Adapted from Ask Audubon: Wildlife FAQ's
Nature is an amazing thing. Every part of it - animal, vegetable and mineral fits into its unique place. Instincts long-hardened into the brain become active when day length changes, when temperatures dip or when moisture dries up. Survival skills and inbred behaviors ensure that individuals survive the changes of the seasons.
There are two nature-based reasons behind decreased bird sightings.
Seasonal Breeding Behavior: During the spring and summer, birds are focused on breeding. They come out to find a mate. They come out to find nesting material. They come out to forage endlessly for all those mouths to feed. They are constantly taking risks by coming out in the open and exposing themselves to predators to get these things done. Once breeding is over for the season, they have some time before the winter comes to 'lay low' a bit, staying out of the view of predators and keeping out of the open areas. This behavior is normal and comes with the season.

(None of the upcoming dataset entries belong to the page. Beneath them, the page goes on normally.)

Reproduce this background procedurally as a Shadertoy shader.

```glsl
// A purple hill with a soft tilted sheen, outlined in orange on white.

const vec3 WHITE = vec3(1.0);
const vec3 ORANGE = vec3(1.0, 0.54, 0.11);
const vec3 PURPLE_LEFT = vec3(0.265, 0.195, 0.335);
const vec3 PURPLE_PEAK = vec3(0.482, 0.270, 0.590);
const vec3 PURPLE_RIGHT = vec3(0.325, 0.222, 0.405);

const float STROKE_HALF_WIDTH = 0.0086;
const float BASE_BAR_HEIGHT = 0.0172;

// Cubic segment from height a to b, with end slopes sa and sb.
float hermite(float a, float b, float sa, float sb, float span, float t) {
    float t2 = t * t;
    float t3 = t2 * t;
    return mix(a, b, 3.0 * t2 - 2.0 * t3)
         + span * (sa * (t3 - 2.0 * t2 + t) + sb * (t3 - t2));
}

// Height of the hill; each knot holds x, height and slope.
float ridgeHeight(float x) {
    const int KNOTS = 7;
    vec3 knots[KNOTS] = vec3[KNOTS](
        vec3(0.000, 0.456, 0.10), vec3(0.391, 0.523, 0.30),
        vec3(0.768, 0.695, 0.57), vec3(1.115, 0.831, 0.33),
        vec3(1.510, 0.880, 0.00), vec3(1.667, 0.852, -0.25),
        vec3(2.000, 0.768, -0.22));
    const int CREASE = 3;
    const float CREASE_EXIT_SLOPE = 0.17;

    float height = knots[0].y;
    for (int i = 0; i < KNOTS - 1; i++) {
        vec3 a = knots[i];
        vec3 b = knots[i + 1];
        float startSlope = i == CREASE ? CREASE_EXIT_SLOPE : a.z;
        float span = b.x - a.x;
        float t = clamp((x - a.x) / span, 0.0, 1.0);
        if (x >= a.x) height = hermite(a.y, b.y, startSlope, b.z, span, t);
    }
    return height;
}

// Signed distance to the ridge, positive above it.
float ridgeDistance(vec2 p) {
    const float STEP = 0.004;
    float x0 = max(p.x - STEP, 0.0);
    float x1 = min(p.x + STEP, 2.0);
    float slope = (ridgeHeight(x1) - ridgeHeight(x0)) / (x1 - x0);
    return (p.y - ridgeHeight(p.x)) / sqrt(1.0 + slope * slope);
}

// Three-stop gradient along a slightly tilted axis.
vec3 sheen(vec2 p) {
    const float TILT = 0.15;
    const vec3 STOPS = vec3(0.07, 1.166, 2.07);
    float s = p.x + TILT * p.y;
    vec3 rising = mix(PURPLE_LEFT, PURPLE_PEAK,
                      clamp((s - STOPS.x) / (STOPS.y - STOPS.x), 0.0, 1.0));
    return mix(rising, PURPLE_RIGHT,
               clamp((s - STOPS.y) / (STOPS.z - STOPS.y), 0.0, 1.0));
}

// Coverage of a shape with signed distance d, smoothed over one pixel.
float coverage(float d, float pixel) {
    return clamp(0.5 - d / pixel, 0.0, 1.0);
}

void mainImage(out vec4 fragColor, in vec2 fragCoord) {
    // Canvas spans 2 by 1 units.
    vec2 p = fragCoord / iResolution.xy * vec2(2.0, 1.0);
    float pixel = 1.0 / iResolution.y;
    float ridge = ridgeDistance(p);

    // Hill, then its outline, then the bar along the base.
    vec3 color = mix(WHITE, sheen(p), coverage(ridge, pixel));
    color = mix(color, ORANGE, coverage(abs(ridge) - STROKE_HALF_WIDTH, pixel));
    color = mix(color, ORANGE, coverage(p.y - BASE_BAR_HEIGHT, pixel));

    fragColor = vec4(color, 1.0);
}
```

Nutritional Needs: Many people are disappointed to learn the birdseed they lovingly put out for their feathered friends is not the birds' first choice. Studies have shown that the seed you put out, even in the cold of winter, is only a percentage of the birds' complete diet (up to only 25%). Bird feeding is a human hobby for human enjoyment. The birds take advantage of it, but do not require it (and will not starve if you go away on vacation, so don't worry). In late summer and early fall, the forests and fields are simply burgeoning with trees and shrubs that are full of ripe fruit, berries, seed pods, fat insects and other fresh, highly nutritious and easily obtainable food. The birds are foraging in these trees, thickets and meadows, in search of these treats. Whether a bird will migrate or will stay around and have to survive the cold of winter, this fall harvest helps them build up the necessary fat and muscle for the winter ahead. They take advantage of the food sources while they can. It will be soon enough that the winter will come and they will once again have to work harder to find food. You can attract birds by planting native plants and fruiting trees such as crabapple, winterberry, cedar, asters, clover, Joe-pye weed and so many more! In order to attract and maintain healthy habitat for insects , minimize the use pesticides, and keep your yard a little “messy” .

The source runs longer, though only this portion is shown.